Work task - All of the data that follows should be written out exactly.

Records provided -
--
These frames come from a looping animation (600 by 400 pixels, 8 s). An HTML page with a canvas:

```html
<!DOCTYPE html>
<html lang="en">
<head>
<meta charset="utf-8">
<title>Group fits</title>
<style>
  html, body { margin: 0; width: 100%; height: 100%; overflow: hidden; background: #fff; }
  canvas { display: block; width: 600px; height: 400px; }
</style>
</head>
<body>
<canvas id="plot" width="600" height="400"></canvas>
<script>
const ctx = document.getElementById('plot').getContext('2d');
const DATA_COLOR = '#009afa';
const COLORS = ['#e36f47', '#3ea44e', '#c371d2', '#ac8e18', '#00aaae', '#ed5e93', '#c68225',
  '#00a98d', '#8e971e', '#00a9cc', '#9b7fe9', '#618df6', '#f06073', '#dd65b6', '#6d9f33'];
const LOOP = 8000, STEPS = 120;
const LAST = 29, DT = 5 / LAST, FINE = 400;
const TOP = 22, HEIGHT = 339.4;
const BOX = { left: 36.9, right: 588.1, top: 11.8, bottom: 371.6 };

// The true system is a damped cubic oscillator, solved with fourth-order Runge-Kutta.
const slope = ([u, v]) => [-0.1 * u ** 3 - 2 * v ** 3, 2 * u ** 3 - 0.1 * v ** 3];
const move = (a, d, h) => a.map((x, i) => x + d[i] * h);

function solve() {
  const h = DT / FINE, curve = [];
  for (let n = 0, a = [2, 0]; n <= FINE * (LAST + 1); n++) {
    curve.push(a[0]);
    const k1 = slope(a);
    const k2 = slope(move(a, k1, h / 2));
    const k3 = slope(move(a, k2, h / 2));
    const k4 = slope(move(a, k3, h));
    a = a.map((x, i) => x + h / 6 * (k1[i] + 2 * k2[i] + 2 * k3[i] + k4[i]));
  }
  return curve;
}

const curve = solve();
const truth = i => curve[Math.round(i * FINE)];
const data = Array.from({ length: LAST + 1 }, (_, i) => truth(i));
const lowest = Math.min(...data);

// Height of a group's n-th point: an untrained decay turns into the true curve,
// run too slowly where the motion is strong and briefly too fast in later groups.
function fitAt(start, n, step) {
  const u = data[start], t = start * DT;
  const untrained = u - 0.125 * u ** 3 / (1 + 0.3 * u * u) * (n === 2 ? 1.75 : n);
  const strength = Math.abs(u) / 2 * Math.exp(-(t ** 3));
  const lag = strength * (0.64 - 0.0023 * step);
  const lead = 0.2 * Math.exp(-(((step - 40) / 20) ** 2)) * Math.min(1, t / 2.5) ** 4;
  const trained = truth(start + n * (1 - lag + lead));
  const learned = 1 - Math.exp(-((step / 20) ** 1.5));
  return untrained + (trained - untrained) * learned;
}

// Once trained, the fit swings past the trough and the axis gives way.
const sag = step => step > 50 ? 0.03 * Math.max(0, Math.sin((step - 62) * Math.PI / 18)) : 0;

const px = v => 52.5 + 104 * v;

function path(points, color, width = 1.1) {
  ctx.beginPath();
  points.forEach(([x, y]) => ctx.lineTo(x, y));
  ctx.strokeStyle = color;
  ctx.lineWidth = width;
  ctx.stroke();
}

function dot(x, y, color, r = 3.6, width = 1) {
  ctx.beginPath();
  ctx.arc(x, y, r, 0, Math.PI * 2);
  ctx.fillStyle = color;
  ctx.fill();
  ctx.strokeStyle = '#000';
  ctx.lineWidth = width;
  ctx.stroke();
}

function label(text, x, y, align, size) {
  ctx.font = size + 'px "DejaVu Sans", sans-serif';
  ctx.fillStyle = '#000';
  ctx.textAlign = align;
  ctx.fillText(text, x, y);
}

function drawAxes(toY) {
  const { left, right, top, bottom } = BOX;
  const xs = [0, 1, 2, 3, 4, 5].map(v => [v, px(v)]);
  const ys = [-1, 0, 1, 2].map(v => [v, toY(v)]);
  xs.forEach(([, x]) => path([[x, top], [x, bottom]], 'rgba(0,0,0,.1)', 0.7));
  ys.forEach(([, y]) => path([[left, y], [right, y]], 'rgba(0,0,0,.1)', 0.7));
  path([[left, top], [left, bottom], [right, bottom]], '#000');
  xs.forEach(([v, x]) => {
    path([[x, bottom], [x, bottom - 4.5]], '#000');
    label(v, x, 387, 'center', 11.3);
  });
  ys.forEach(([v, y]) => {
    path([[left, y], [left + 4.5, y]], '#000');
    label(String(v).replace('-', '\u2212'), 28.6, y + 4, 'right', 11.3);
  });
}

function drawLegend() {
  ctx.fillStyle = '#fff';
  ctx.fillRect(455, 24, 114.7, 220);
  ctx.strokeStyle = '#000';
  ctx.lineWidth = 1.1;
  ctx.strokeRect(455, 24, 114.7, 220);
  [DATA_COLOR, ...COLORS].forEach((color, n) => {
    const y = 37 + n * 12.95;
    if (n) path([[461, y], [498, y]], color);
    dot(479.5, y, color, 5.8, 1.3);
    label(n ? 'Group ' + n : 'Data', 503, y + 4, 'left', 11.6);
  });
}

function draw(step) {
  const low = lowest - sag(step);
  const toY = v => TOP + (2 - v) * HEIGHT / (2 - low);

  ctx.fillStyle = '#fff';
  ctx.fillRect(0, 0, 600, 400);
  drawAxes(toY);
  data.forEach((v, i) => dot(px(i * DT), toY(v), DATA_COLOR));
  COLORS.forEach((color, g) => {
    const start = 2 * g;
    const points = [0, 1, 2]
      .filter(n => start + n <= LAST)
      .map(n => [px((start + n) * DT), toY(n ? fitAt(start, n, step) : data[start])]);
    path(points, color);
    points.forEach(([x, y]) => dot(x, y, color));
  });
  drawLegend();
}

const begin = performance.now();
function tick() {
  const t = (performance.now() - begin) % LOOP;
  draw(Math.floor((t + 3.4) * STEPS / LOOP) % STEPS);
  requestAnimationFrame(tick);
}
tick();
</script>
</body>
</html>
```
--
Exercise output -
These frames come from a looping animation (600 by 400 pixels, 8 s). An HTML page with a canvas:

```html
<!DOCTYPE html>
<html lang="en">
<head>
<meta charset="utf-8">
<title>Group fits</title>
<style>
  html, body { margin: 0; width: 100%; height: 100%; overflow: hidden; background: #fff; }
  canvas { display: block; width: 600px; height: 400px; }
</style>
</head>
<body>
<canvas id="plot" width="600" height="400"></canvas>
<script>
const ctx = document.getElementById('plot').getContext('2d');
const DATA_COLOR = '#009afa';
const COLORS = ['#e36f47', '#3ea44e', '#c371d2', '#ac8e18', '#00aaae', '#ed5e93', '#c68225',
  '#00a98d', '#8e971e', '#00a9cc', '#9b7fe9', '#618df6', '#f06073', '#dd65b6', '#6d9f33'];
const LOOP = 8000, STEPS = 120;
const LAST = 29, DT = 5 / LAST, FINE = 400;
const TOP = 22, HEIGHT = 339.4;
const BOX = { left: 36.9, right: 588.1, top: 11.8, bottom: 371.6 };

// The true system is a damped cubic oscillator, solved with fourth-order Runge-Kutta.
const slope = ([u, v]) => [-0.1 * u ** 3 - 2 * v ** 3, 2 * u ** 3 - 0.1 * v ** 3];
const move = (a, d, h) => a.map((x, i) => x + d[i] * h);

function solve() {
  const h = DT / FINE, curve = [];
  for (let n = 0, a = [2, 0]; n <= FINE * (LAST + 1); n++) {
    curve.push(a[0]);
    const k1 = slope(a);
    const k2 = slope(move(a, k1, h / 2));
    const k3 = slope(move(a, k2, h / 2));
    const k4 = slope(move(a, k3, h));
    a = a.map((x, i) => x + h / 6 * (k1[i] + 2 * k2[i] + 2 * k3[i] + k4[i]));
  }
  return curve;
}

const curve = solve();
const truth = i => curve[Math.round(i * FINE)];
const data = Array.from({ length: LAST + 1 }, (_, i) => truth(i));
const lowest = Math.min(...data);

// Height of a group's n-th point: an untrained decay turns into the true curve,
// run too slowly where the motion is strong and briefly too fast in later groups.
function fitAt(start, n, step) {
  const u = data[start], t = start * DT;
  const untrained = u - 0.125 * u ** 3 / (1 + 0.3 * u * u) * (n === 2 ? 1.75 : n);
  const strength = Math.abs(u) / 2 * Math.exp(-(t ** 3));
  const lag = strength * (0.64 - 0.0023 * step);
  const lead = 0.2 * Math.exp(-(((step - 40) / 20) ** 2)) * Math.min(1, t / 2.5) ** 4;
  const trained = truth(start + n * (1 - lag + lead));
  const learned = 1 - Math.exp(-((step / 20) ** 1.5));
  return untrained + (trained - untrained) * learned;
}

// Once trained, the fit swings past the trough and the axis gives way.
const sag = step => step > 50 ? 0.03 * Math.max(0, Math.sin((step - 62) * Math.PI / 18)) : 0;

const px = v => 52.5 + 104 * v;

function path(points, color, width = 1.1) {
  ctx.beginPath();
  points.forEach(([x, y]) => ctx.lineTo(x, y));
  ctx.strokeStyle = color;
  ctx.lineWidth = width;
  ctx.stroke();
}

function dot(x, y, color, r = 3.6, width = 1) {
  ctx.beginPath();
  ctx.arc(x, y, r, 0, Math.PI * 2);
  ctx.fillStyle = color;
  ctx.fill();
  ctx.strokeStyle = '#000';
  ctx.lineWidth = width;
  ctx.stroke();
}

function label(text, x, y, align, size) {
  ctx.font = size + 'px "DejaVu Sans", sans-serif';
  ctx.fillStyle = '#000';
  ctx.textAlign = align;
  ctx.fillText(text, x, y);
}

function drawAxes(toY) {
  const { left, right, top, bottom } = BOX;
  const xs = [0, 1, 2, 3, 4, 5].map(v => [v, px(v)]);
  const ys = [-1, 0, 1, 2].map(v => [v, toY(v)]);
  xs.forEach(([, x]) => path([[x, top], [x, bottom]], 'rgba(0,0,0,.1)', 0.7));
  ys.forEach(([, y]) => path([[left, y], [right, y]], 'rgba(0,0,0,.1)', 0.7));
  path([[left, top], [left, bottom], [right, bottom]], '#000');
  xs.forEach(([v, x]) => {
    path([[x, bottom], [x, bottom - 4.5]], '#000');
    label(v, x, 387, 'center', 11.3);
  });
  ys.forEach(([v, y]) => {
    path([[left, y], [left + 4.5, y]], '#000');
    label(String(v).replace('-', '\u2212'), 28.6, y + 4, 'right', 11.3);
  });
}

function drawLegend() {
  ctx.fillStyle = '#fff';
  ctx.fillRect(455, 24, 114.7, 220);
  ctx.strokeStyle = '#000';
  ctx.lineWidth = 1.1;
  ctx.strokeRect(455, 24, 114.7, 220);
  [DATA_COLOR, ...COLORS].forEach((color, n) => {
    const y = 37 + n * 12.95;
    if (n) path([[461, y], [498, y]], color);
    dot(479.5, y, color, 5.8, 1.3);
    label(n ? 'Group ' + n : 'Data', 503, y + 4, 'left', 11.6);
  });
}

function draw(step) {
  const low = lowest - sag(step);
  const toY = v => TOP + (2 - v) * HEIGHT / (2 - low);

  ctx.fillStyle = '#fff';
  ctx.fillRect(0, 0, 600, 400);
  drawAxes(toY);
  data.forEach((v, i) => dot(px(i * DT), toY(v), DATA_COLOR));
  COLORS.forEach((color, g) => {
    const start = 2 * g;
    const points = [0, 1, 2]
      .filter(n => start + n <= LAST)
      .map(n => [px((start + n) * DT), toY(n ? fitAt(start, n, step) : data[start])]);
    path(points, color);
    points.forEach(([x, y]) => dot(x, y, color));
  });
  drawLegend();
}

const begin = performance.now();
function tick() {
  const t = (performance.now() - begin) % LOOP;
  draw(Math.floor((t + 3.4) * STEPS / LOOP) % STEPS);
  requestAnimationFrame(tick);
}
tick();
</script>
</body>
</html>
```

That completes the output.